Judith breathed in the fragrant scent of the flowers. A few minutes ago, when she saw the massive bouquet, she already knew it was for her. Tulips were her birth roses, after all.
She went up to the dormitory with her friends’ birthday gifts and the large bouquet she got from her sponsor, then she carefully dismantled it and placed it in a glass bottle. The tulip buds opened as they soaked up the water revealing the sparkling milky white pearls nestled in the middle of the petals.
Her sponsor seemed indifferent, but in fact, he was more attentive and affectionate than anyone else. She touched the petals with deep sorrow.
“…It was such a long and beautiful dream.”
Does he know that a girl who doesn’t even know his name, face, age, or anything about him has lived her life every day thinking about the letter that she first wrote to him five years ago?
Judith spread out blank stationery on the desk, sat in a comfortable position, and smeared ink on the nib.
Dear Mr. ANS, who is always thoughtful and loving, and the one who sent me the beautiful tulips that I’ll cherish forever,
In the past months, Judith had been thinking about this carefully. After dealing with her conflicting feelings and reason, she finally reached a conclusion which she wrote on the paper.
…this letter is probably the last one I’ll ever write to you.
Most people who knew Judith envied her. She was calm, beautiful, a senior in college, and always surrounded by her Wortherford siblings, known for their good looks.
Initially, they were all known for being strong and independent, but the Wortherfords pampered Judith, who was the only one weak among them. People even tease her as the princess of Wortherford.
She even receives a significant amount of donations from her wealthy sponsor in Waltz. It was hard for her peers not to admire her.
However, it wasn’t just admiration alone because if you live your life yearning for the things that other people have, sometimes that feeling could turn into envy or jealousy.
“Is it just purely sponsorship?”
When the lecture was over, she came down to the cafeteria to eat with her Wortherford siblings. They all attend the same university. Judith heard someone whisper in a low voice.
“I wonder why they’re giving free sponsorship to that Kinsley orphan who doesn’t even do much. She’s probably wise, but there are so many geniuses in Waltz and Whitsfield. There must be more to that sponsorship.”
Millian, who was walking ahead of Judith, stopped in his tracks. He had been guessing what today’s menu would be with excitement until a little while ago.
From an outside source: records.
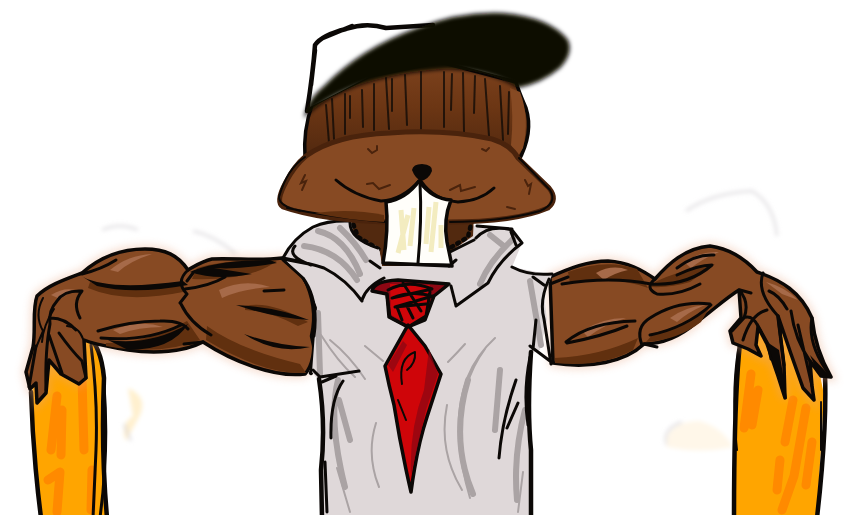
<!DOCTYPE html>
<html lang="en">
<head>
<meta charset="utf-8">
<title>Beaver in cap and tie</title>
<style>
:root{--paper:#fff;--ink:#0b0806;--fur:#874a23;--fur-dark:#4a230c;--fur-shade:#61300f;--fur-light:#a66a49;--shirt:#dfd8d9;--shirt-shade:#aaa3a4;--tie:#cf0509;--tie-dark:#8d0713;--post:#ffa500;--post-shade:#ff8a00;--tooth:#fffefa;--tooth-shade:#f3ecc0}
html,body{margin:0;background:var(--paper);overflow:hidden}
svg{display:block;width:852px;height:515px}
.line{fill:none;stroke:var(--ink);stroke-width:3;stroke-linecap:round;stroke-linejoin:round}
.thin{stroke-width:2}
.bold{stroke-width:4.5}
.outlined{stroke:var(--ink);stroke-width:3.5;stroke-linejoin:round}
.fur{fill:var(--fur)}
.fur-shade{fill:var(--fur-shade)}
.fur-light{fill:var(--fur-light)}
.ink{fill:var(--ink)}
.shirt{fill:var(--shirt)}
.fold{fill:none;stroke:var(--shirt-shade);stroke-width:6;stroke-linecap:round}
.fold-thin{fill:none;stroke:var(--shirt-shade);stroke-width:2;stroke-linecap:round}
.post{fill:var(--post)}
.post-shade{fill:none;stroke:var(--post-shade);stroke-width:9;stroke-linecap:round;stroke-linejoin:round}
.halo{fill:none;stroke:#e9a884;stroke-width:7;opacity:.45}
.smudge{fill:none;stroke:#d5d3d8;stroke-width:3;opacity:.6}
</style>
</head>
<body>
<svg viewBox="0 0 852 515" role="img" aria-label="Muscular beaver in a cap, shirt and red tie resting its hands on two orange posts">
<defs>
<filter id="soft" x="-20%" y="-20%" width="140%" height="140%"><feGaussianBlur stdDeviation="2"/></filter>
<filter id="haze" x="-50%" y="-50%" width="200%" height="200%"><feGaussianBlur stdDeviation="4"/></filter>
<linearGradient id="brow" x1="0" y1="0" x2="0" y2="1"><stop offset="0" stop-color="#7d421d"/><stop offset=".35" stop-color="#6c3614"/><stop offset="1" stop-color="#40200c"/></linearGradient>
<path id="arm-left" d="M282 258C260 261 235 258 212 259C202 261 195 266 188 270C178 255 165 249 145 249C120 249 100 257 82 273C66 279 48 285 37 296C32 310 36 330 33 347L26 372L30 389L36 383L37 403L46 393L49 360L61 374L79 384L86 378L84 340C96 345 112 347 128 350C155 354 184 352 203 342C232 361 274 378 305 374C317 361 313 338 316 314C314 290 302 270 282 258Z"/>
<path id="arm-right" d="M550 277C570 268 588 261 608 261C628 262 642 270 655 279C668 264 685 248 710 246C732 249 746 260 757 272C781 280 801 292 812 318C814 337 820 358 831 377L821 376L810 361L812 386L814 400L803 388L791 354L778 316L784 365L785 398L778 376L767 344L758 327L756 345L761 356L748 349L733 343L730 331L741 318L739 290C726 298 712 311 697 322C681 336 664 344 644 344C625 362 590 369 553 363Z"/>
</defs>

<g id="smudges" filter="url(#soft)">
<path class="smudge" d="M102 230Q120 222 138 230M193 231Q214 235 236 254M686 211Q712 193 752 191Q774 204 777 236"/>
<path d="M128 388Q149 397 139 417L126 441Q119 425 133 416Z" fill="#fff0cf"/>
<path class="smudge" d="M124 424L131 441M667 445Q661 430 682 422"/>
<path d="M667 437Q675 421 700 421Q723 428 733 447Q700 454 667 447Z" fill="#fff7e9"/>
</g>

<g id="post-left">
<path class="post" d="M34 350L32 400L40 515H106L104 380Q102 345 86 332Z"/>
<path class="post-shade" d="M57 396L51 450M62 410L61 455M82 378L84 450M48 480L60 472L57 512M92 470L91 510"/>
<path class="line bold" d="M31 392Q33 455 41 518"/>
<path class="line bold" d="M86 334Q101 345 104 378Q101 450 107 518"/>
<path class="line" d="M91 345Q98 400 96 450L93 518M104 385Q109 450 100 518"/>
</g>

<g id="post-right">
<path class="post" d="M739 334Q755 300 791 309L815 350L824 395L817 515H734Z"/>
<path class="post-shade" d="M751 374L744 428L758 390L752 425M793 400L785 442M806 408L794 476L782 510M780 460L777 490M812 442L806 485"/>
<path class="line bold" d="M740 343Q734 400 734 518M825 374Q827 430 817 518"/>
<path class="line thin" d="M738 350Q731 395 737 450M821 402L821 450"/>
</g>

<g id="arm-left-drawing">
<use href="#arm-left" class="halo" filter="url(#haze)"/>
<use href="#arm-left" class="fur outlined"/>
<path class="fur-shade" d="M90 282Q120 296 183 283L183 292Q125 304 88 288ZM106 343Q145 344 187 321L200 340Q160 356 106 346ZM197 268Q232 258 277 261Q250 281 192 279ZM207 326Q240 350 300 364L306 373Q264 375 206 340ZM245 306Q270 300 308 322L298 326Q270 311 245 310Z"/>
<path class="fur-light" d="M110 270Q128 255 152 254Q130 261 118 272ZM219 290Q244 278 270 287Q240 289 222 298ZM113 330Q140 319 163 327Q138 327 120 334ZM51 295Q64 287 75 290L60 299Z"/>
<path class="ink" d="M83 277Q110 291 183 281L188 285Q134 295 97 286ZM190 272Q215 260 270 260L277 263Q240 270 214 268L252 274Q216 281 190 272ZM236 305Q278 307 309 320Q274 318 236 305ZM244 334Q278 346 310 347Q276 355 244 334ZM108 340Q150 346 188 324Q172 350 128 350Z"/>
<path class="line" d="M188 270Q175 282 187 294L180 303M181 304Q190 323 211 335M185 289Q210 286 225 277M98 331Q130 321 160 321Q181 320 188 329M101 338Q146 342 181 325M82 274Q102 269 116 260M187 281L193 273M203 342L184 344M264 291L284 290"/>
<path class="line" d="M82 291Q64 290 57 301Q48 311 50 324M82 291Q72 303 80 318M51 318Q65 318 76 330M59 333Q71 350 82 361L86 378M50 324Q45 350 46 390M36 346L29 387M49 335L62 373"/>
<path class="line thin" d="M43 298Q34 315 43 331L35 350M54 309Q43 326 42 342M67 326Q79 327 83 339"/>
<path class="line bold" d="M304 277Q319 306 312 336Q318 356 311 373"/>
</g>

<g id="arm-right-drawing">
<use href="#arm-right" class="halo" filter="url(#haze)"/>
<use href="#arm-right" class="fur outlined"/>
<path class="fur-shade" d="M568 272Q606 258 637 269L648 288Q612 275 570 283ZM655 282Q677 271 715 264L690 282Q671 288 651 287ZM654 333Q687 326 711 305L701 322Q678 340 646 342ZM555 358Q600 356 638 338L633 350Q600 368 555 363Z"/>
<path class="fur-light" d="M596 273Q612 264 628 270Q614 273 604 280ZM684 262Q700 251 719 252Q702 259 691 268ZM582 331Q602 318 626 318Q603 325 588 337ZM670 318Q685 307 705 305Q688 312 677 322ZM766 282Q785 287 798 300L782 294Z"/>
<path class="line" d="M562 284Q610 276 651 284M568 277L550 284M651 284Q688 286 712 265Q698 265 677 275M655 279Q644 288 657 294Q678 296 700 284M642 345Q635 327 650 318Q678 300 710 304M650 335Q685 328 711 305M566 342Q590 322 635 321M567 343Q603 336 627 326M644 344L657 347M677 268Q695 254 714 255"/>
<path class="line" d="M740 290L751 293M739 290Q750 302 744 318L732 331M743 318Q752 314 758 326M767 310Q751 314 743 340M763 273Q756 292 778 316M769 291Q779 295 787 309M778 316L784 365M791 311Q795 340 810 361M812 318Q807 344 829 374M757 324L768 344L771 359M798 325L812 386"/>
<path class="ink" d="M767 342L785 398L787 399L779 350ZM810 355L831 377L818 374Z"/>
</g>

<g id="shirt">
<path class="shirt" d="M283 258L315 226L350 220L480 226L512 230L522 243L512 267L552 275L544 295L547 320L540 350L530 354L530 515H320L321 384L312 372L317 307L303 278Z"/>
<path class="fold" d="M338 380Q328 420 345 487M339 400L350 440M500 370L495 430M525 410Q513 455 517 500M530 281L541 345M487 272Q475 280 468 295M318 313L320 374"/>
<path class="fold" d="M468 380Q450 440 473 494"/>
<path class="fold-thin" d="M495 338Q438 390 470 498M485 349Q451 395 465 470M330 340Q350 356 365 379M321 335Q338 362 355 377M365 346L383 361M448 362Q457 353 465 344M376 423Q366 455 379 487M447 405Q438 450 462 490M337 468L350 512M523 472L518 512"/>
<path class="line bold" d="M319 379Q326 425 321 470L322 518M531 352Q527 410 531 450L531 518"/>
<path class="line" d="M283 260L303 278Q319 300 314 336M313 370L320 377L359 371M322 382L336 376M343 381Q330 400 331 438M530 357Q523 392 528 425M516 380Q502 420 499 458M518 403L507 428M512 267Q529 276 552 274M549 279Q539 301 544 319L551 364M530 346L550 361M533 277L544 285M536 320L533 349M325 462L327 512"/>
</g>

<g id="neck">
<path d="M350 214H474L473 236L447 254L446 266H382L379 247L354 237Z" fill="#52290f"/>
<path d="M351 218L358 237L380 250" class="line bold" stroke-dasharray="2 5"/>
<path d="M472 220L468 237L450 248" class="line bold" stroke-dasharray="2 5"/>
</g>

<g id="collar">
<path class="shirt" d="M283 259Q294 238 313 227Q331 220 350 222Q351 242 379 249L382 266L449 266L449 252L475 239L477 227L512 230L522 243Q499 260 486 285L456 305L450 285L372 281L360 300Q340 269 283 259Z"/>
<path class="fold" d="M318 231Q345 237 360 274M304 246Q338 250 357 280M340 228Q356 243 366 260M490 235L505 247M513 239Q490 260 480 284"/>
<path class="line" d="M350 221Q329 220 313 227Q293 238 283 258Q305 262 324 268Q346 279 362 301M350 223Q350 239 378 248M295 246Q286 256 311 265M362 300Q366 287 384 278M283 259L309 264M476 238Q489 224 512 230L522 243Q499 260 488 283L456 306L451 286M477 226L512 229M511 232L516 245M450 252L474 240M370 261L380 268M449 266L456 260"/>
</g>

<g id="tie">
<path fill="var(--tie-dark)" class="outlined thin" d="M372 291Q374 281 398 280L449 284L434 296L425 320L408 327L389 317L387 294Z"/>
<path fill="var(--tie)" d="M390 284L430 285L428 313L409 325L391 315Z"/>
<path fill="var(--tie)" class="outlined" d="M408 325L385 366Q389 386 394 405Q401 449 411 492Q417 447 427 417L441 374L425 346Z"/>
<path fill="var(--tie-dark)" d="M429 349L438 374L426 410L411 475Q409 430 424 390ZM403 341L388 365L393 372L407 345Z" opacity=".75"/>
<path class="line" d="M388 290Q408 279 432 289L392 298Q410 290 433 296L395 307L426 304M387 296L390 317L408 327L426 316L430 292M403 283L421 311M397 307L402 320M407 306L413 318"/>
<path class="line thin" d="M402 384Q398 358 415 352Q416 363 407 370M398 400L406 420"/>
</g>

<g id="head">
<path d="M312 105Q303 130 305 158L350 190L490 185L518 162Q534 133 526 108Q519 92 516 82L440 62L370 76Z" fill="url(#brow)" class="outlined"/>
<path d="M520 92Q530 118 523 148L517 158L511 145Q514 115 510 88Z" class="fur"/>
<path class="line thin" d="M326 105L329 143M332 99L334 139M345 94V134M350 96V118M362 90L363 127M374 84V130M386 78L389 129M392 79V111M405 75L407 125M421 72V129M444 72V127M452 74L451 110M463 73L464 132M475 76L474 113M485 79L489 136M500 86L503 140M509 92L508 134" opacity=".75"/>
<path fill="var(--fur)" stroke="var(--fur-dark)" stroke-width="5" d="M306 156Q335 135 390 133Q445 129 492 139Q511 145 518 158L549 188Q558 199 548 208Q515 222 449 222H386Q320 220 283 207Q275 202 286 182Q294 166 306 156Z"/>
<path class="line thin" d="M305 157Q287 169 279 197Q279 206 300 211M519 158L550 190Q558 203 540 211Q500 222 450 222M386 222Q330 217 287 208"/>
<path fill="var(--fur-shade)" d="M315 213Q350 208 384 215V222Q347 220 315 213Z"/>
<g id="mouth">
<path class="line" d="M336 180Q354 196 381 201Q402 200 419 181M421 181Q434 200 458 202Q480 201 494 188"/>
<path d="M412 170Q413 164 422 164Q433 165 432 171Q429 179 421 181Q415 178 412 170Z" class="ink"/>
</g>
<g fill="none" stroke="var(--fur-dark)" stroke-width="2" stroke-linecap="round">
<path d="M305 175L301 183L306 181L302 190M368 149L372 153L377 150V146M367 184L373 183L379 189L390 185M450 190L460 185L461 191L475 187M482 149L486 151L489 148M525 180L528 186L531 184L529 194M507 207L515 209"/>
</g>
</g>

<g id="teeth">
<path fill="var(--tooth)" class="outlined" d="M386 202Q406 199 419 181Q432 199 451 200Q443 220 447 242L452 266L383 263Q389 230 386 202Z"/>
<path fill="none" stroke="var(--tooth-shade)" stroke-width="5" d="M401 210L404 250M408 215L398 253M414 208L410 246M429 207L426 244M436 202L431 252M441 225V248"/>
<path class="line" d="M420 183Q422 220 418 263M385 264L451 265"/>
</g>

<g id="cap">
<path fill="var(--paper)" d="M308 108L316 42Q345 25 385 28L433 24L382 70Z"/>
<path class="line bold" d="M307 111Q313 73 315 45Q322 35 346 29Q366 22 386 28L433 25M315 50L311 85M323 38L352 26"/>
<path class="ink" filter="url(#soft)" d="M304 118Q306 101 324 86Q361 48 417 28Q460 11 503 13Q550 17 568 40Q574 53 560 68Q542 83 518 88Q489 70 447 69Q397 72 357 86Q323 99 304 118Z"/>
</g>
</svg>
</body>
</html>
Natia’s smile also fell, followed by Gregory and Ralph.
“She’s young and pretty. She doesn’t have a bad figure either. I’m sure there are more stunning girls in Waltz, but it’s probably more fun to play with an orphan from the countryside.”
The male student talking in a cheeky tone, turned to his side to see people glaring at him. Millian, Natia, Diane, Ralph, and Gregory all stared daggers at him.
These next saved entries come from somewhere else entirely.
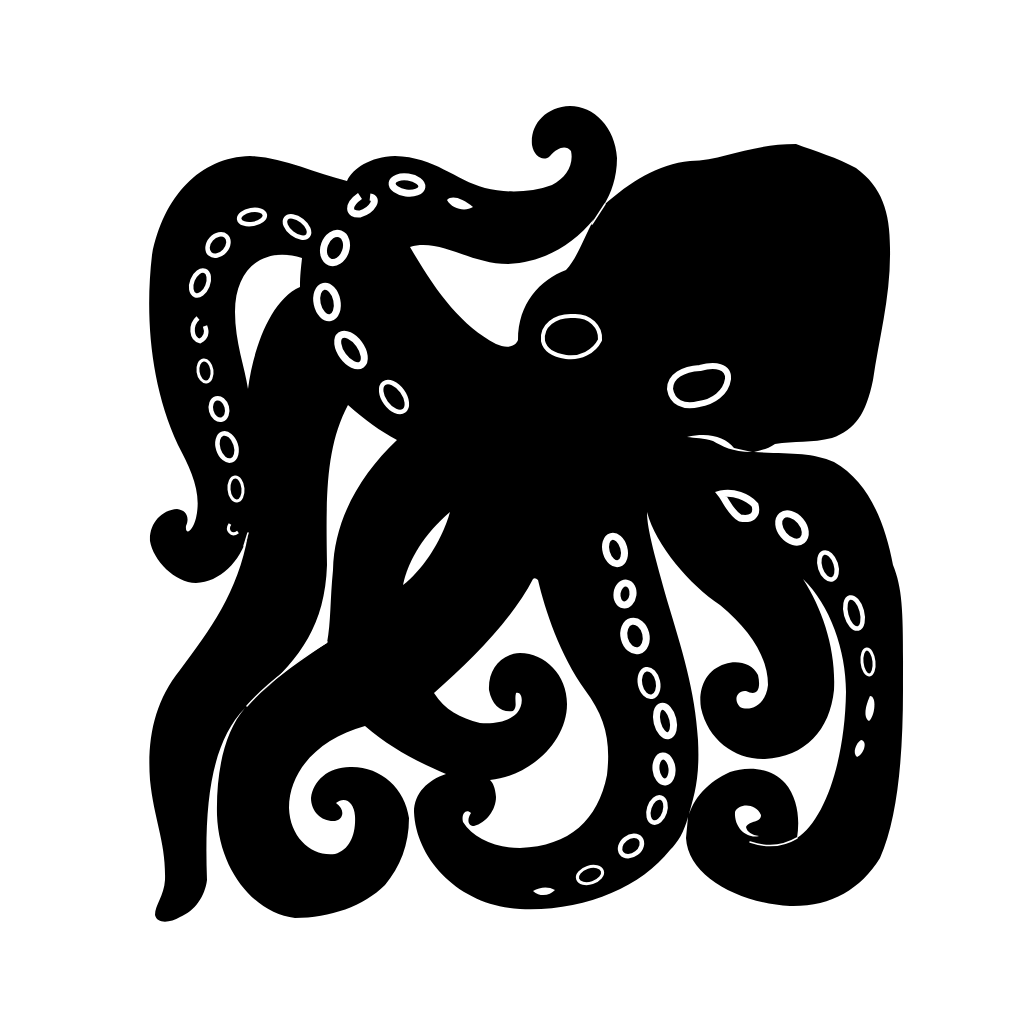
<!DOCTYPE html>
<html lang="en">
<head>
<meta charset="utf-8">
<title>Octopus</title>
<style>
:root { --ink: #000; --paper: #fff; }
html, body { margin: 0; background: var(--paper); overflow: hidden; }
svg { display: block; width: 1024px; height: 1024px; }
.silhouette { fill: var(--ink); }
.gaps, .marks { fill: var(--paper); }
.seams { fill: none; stroke: var(--paper); stroke-width: 1.5; stroke-linecap: round; }
.suckers { fill: var(--ink); stroke: var(--paper); stroke-width: 4.5; }
.suckers .bold { stroke-width: 7; }
.suckers .fine { stroke-width: 3; }
.eyes { fill: var(--ink); stroke: var(--paper); stroke-width: 4; }
</style>
</head>
<body>
<svg viewBox="0 0 1024 1024" role="img" aria-label="Black octopus with curling arms">
  <path class="silhouette" d="M604 205C630 182 658 164 690 161C725 160 750 144 796 144C815 151 838 158 856 168C882 187 890 212 890 248C891 296 879 338 873 380C866 414 855 430 832 438C812 443 794 441 775 444C768 449 761 450 754 452C790 454 812 452 834 462C868 481 885 522 893 565C904 592 903 620 903 690C903 760 897 820 880 858C860 890 830 907 790 906C738 903 688 876 686 838L688 817C684 832 678 842 670 850C640 888 582 912 520 909C460 906 416 860 414 812C414 793 428 780 446 774C420 763 390 748 365 726C320 738 289 770 289 808C290 838 312 857 335 854C350 850 356 834 355 816C354 802 345 796 336 803C346 810 343 820 335 821C322 822 311 812 311 798C313 781 328 767 350 767C380 766 405 788 409 818C409 845 400 867 385 885C364 906 330 918 295 918C254 913 219 870 217 815C216 770 225 731 245 708C212 742 204 800 207 880C205 896 195 911 180 917C170 923 157 924 155 915C155 905 164 896 165 880C166 842 154 820 150 780C147 740 154 702 180 670C210 630 238 592 248 535C240 562 220 582 196 583C175 583 153 560 150 541C149 524 161 510 177 509C186 510 190 517 186 526C185 535 192 533 196 518C202 492 191 470 178 445C150 385 145 315 152 255C163 197 200 157 250 156C282 157 315 173 347 181C353 168 370 157 395 156C435 157 455 180 485 188C505 193 530 193 552 185C566 178 574 165 571 151C566 145 558 147 550 156C544 162 534 157 532 145C530 125 545 107 570 106C594 106 615 127 617 158C617 178 611 193 604 205Z"/>

  <g class="gaps">
    <path d="M302 258C265 246 235 267 235 312C235 342 245 368 248 389C253 350 270 300 300 287C300 275 301 268 302 258Z"/>
    <path d="M410 247C440 238 470 264 508 264C545 262 572 245 594 219C582 242 577 258 566 270C540 280 518 303 518 340C515 348 505 348 496 344C460 325 435 290 410 247Z"/>
    <path d="M348 405C365 420 380 431 397 440C360 475 334 520 333 570C330 600 331 622 327 643C301 658 280 674 262 692C300 658 325 625 327 565C326 500 325 448 348 405Z"/>
    <path d="M450 512C425 533 408 560 403 585C420 572 441 544 450 512Z"/>
    <path d="M490 780C530 776 567 742 567 704C567 675 545 653 520 653C500 654 488 670 489 690C492 706 502 713 513 711C518 706 514 701 516 693C523 691 524 705 517 713C508 722 495 724 480 723C460 718 445 710 434 693C472 660 513 618 533 579Q535 577 538 580C545 610 560 655 585 690C605 717 611 740 607 775C598 820 570 846 520 848C495 848 473 838 463 822C461 814 466 808 471 813C466 821 469 826 474 826C486 823 496 810 496 797C495 787 493 783 490 780Z"/>
    <path d="M647 512C656 546 690 585 720 605C750 630 768 657 768 685C766 705 750 712 740 707C733 700 737 690 746 691C758 697 761 688 758 675C752 663 737 660 725 664C705 670 698 690 701 708C708 740 735 760 765 759C805 757 830 730 834 690C836 650 823 610 803 579C830 605 846 650 846 692C845 760 825 820 797 838C800 820 798 798 785 783C770 766 745 767 730 772C708 782 693 798 688 818C694 795 700 780 698 740C695 690 682 650 667 600C656 560 647 530 647 512Z"/>
    <path d="M735 812C738 804 755 802 761 815C761 823 750 820 746 827C747 832 752 835 759 836C748 839 734 829 735 812Z"/>
    <path d="M687 437C709 432 725 437 734 448L752 452C732 452 722 446 713 441C704 438 695 438 687 437Z"/>
  </g>

  <g class="seams">
    <path d="M327 642C300 660 270 680 247 706"/>
    <path d="M592 224L605 204"/>
    <path d="M797 838C782 847 765 847 750 842"/>
    <path d="M248 533L244 546"/>
  </g>

  <g class="eyes">
    <path d="M543 341C541 326 555 315 573 316C590 315 601 327 600 340C594 352 580 359 566 357C553 355 545 350 543 341Z"/>
    <path stroke-width="6" d="M670 389C670 376 683 369 700 368C715 364 729 366 728 379C726 393 713 402 699 404C683 408 672 402 670 389Z"/>
  </g>

  <g class="suckers">
    <g id="left-arm">
      <ellipse cx="297" cy="227" rx="14" ry="8" transform="rotate(38 297 227)"/>
      <ellipse cx="252" cy="217" rx="13" ry="7" transform="rotate(-10 252 217)"/>
      <ellipse cx="218" cy="245" rx="12" ry="9" transform="rotate(-48 218 245)"/>
      <ellipse cx="200" cy="283" rx="8" ry="13" transform="rotate(22 200 283)"/>
      <path fill="none" d="M198 318C190 325 191 339 200 341C207 337 207 331 205 326"/>
      <ellipse class="fine" cx="205" cy="371" rx="7" ry="11" transform="rotate(-8 205 371)"/>
      <ellipse cx="219" cy="409" rx="8" ry="11" transform="rotate(-15 219 409)"/>
      <ellipse cx="227" cy="447" rx="9" ry="14" transform="rotate(-18 227 447)"/>
      <ellipse class="fine" cx="236" cy="489" rx="7" ry="12" transform="rotate(-5 236 489)"/>
      <path class="fine" fill="none" d="M230 524C226 530 231 537 238 532"/>
    </g>
    <g id="top-arm">
      <ellipse class="bold" cx="407" cy="185" rx="15" ry="8" transform="rotate(8 407 185)"/>
      <path class="bold" d="M360 196C347 205 348 215 360 214C373 210 379 198 370 197"/>
      <ellipse class="bold" cx="335" cy="248" rx="11" ry="15" transform="rotate(20 335 248)"/>
      <ellipse class="bold" cx="327" cy="302" rx="10" ry="16" transform="rotate(-12 327 302)"/>
      <ellipse class="bold" cx="351" cy="350" rx="10" ry="18" transform="rotate(-36 351 350)"/>
      <ellipse cx="394" cy="397" rx="10" ry="17" transform="rotate(-36 394 397)"/>
    </g>
    <g id="centre-arm">
      <ellipse class="bold" cx="615" cy="550" rx="9" ry="14" transform="rotate(-16 615 550)"/>
      <ellipse class="bold" cx="625" cy="594" rx="8" ry="11" transform="rotate(8 625 594)"/>
      <ellipse class="bold" cx="635" cy="636" rx="11" ry="15" transform="rotate(-14 635 636)"/>
      <ellipse cx="649" cy="683" rx="9" ry="14" transform="rotate(-12 649 683)"/>
      <ellipse class="bold" cx="665" cy="721" rx="8" ry="15" transform="rotate(-14 665 721)"/>
      <ellipse class="bold" cx="664" cy="769" rx="8" ry="13" transform="rotate(-6 664 769)"/>
      <ellipse cx="657" cy="810" rx="8" ry="13" transform="rotate(18 657 810)"/>
      <ellipse cx="631" cy="846" rx="12" ry="9" transform="rotate(-38 631 846)"/>
      <ellipse class="fine" cx="590" cy="875" rx="13" ry="8" transform="rotate(-18 590 875)"/>
    </g>
    <g id="right-arm">
      <path class="bold" d="M721 494C733 491 748 497 755 505C758 516 751 520 740 518C731 513 727 502 721 494Z"/>
      <ellipse class="bold" cx="792" cy="528" rx="11" ry="16" transform="rotate(-40 792 528)"/>
      <ellipse cx="828" cy="566" rx="8" ry="14" transform="rotate(-18 828 566)"/>
      <ellipse cx="854" cy="613" rx="8" ry="16" transform="rotate(-15 854 613)"/>
      <ellipse class="fine" cx="868" cy="662" rx="6" ry="13" transform="rotate(-6 868 662)"/>
    </g>
  </g>

  <g class="marks">
    <path d="M447 200C452 195 462 198 473 207C465 212 452 209 447 200Z"/>
    <path d="M533 891C540 887 548 886 555 890C550 895 541 898 533 891Z"/>
    <path d="M870 696C877 696 875 716 869 721C862 717 867 702 870 696Z"/>
    <path d="M861 740C868 741 864 754 857 757C852 753 856 743 861 740Z"/>
  </g>
</svg>
</body>
</html>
Except for Judith’s petite build, the Wortherford children were all tall with fierce eyes. Rumour has it that they all carry a pistol with them.
Natia smiled gently and covered Judith’s ears with her hands.
“Don’t listen to them, Judith or your ears will rot.”
“My ears are fine, Natia.”
“We’ll take care of everything. Gregory?”
Gregory, who was as big as a football player, took a step forward and stunned the boy in silence for a moment. He cracked his knuckles and clenched his teeth tightly.
“Let’s keep talking.”
“Well, you’re right about that. No one in our school has the same sponsorship as Judith Wortherford.”
The boy’s voice fell into a whisper.
“Be careful of what you say because they might hear you. The kids in the nursery aren’t even siblings, but they’re all very protective of each other!”
“I’ve had enough of this, Jude.”
Millian stood up and tapped Judith on the shoulder. She was smiling playfully, but her eyes looked dark. Through past experiences, Judith knew of a much more effective hand than her brothers dealing with this situation.
“Gregory and Millie, please calm down.”
“But he insulted you, Judith.”
“I know. I heard everything too.”
She pulled Millian’s arm down and got up instead. Before she knew it, all eyes in the cafeteria were on her.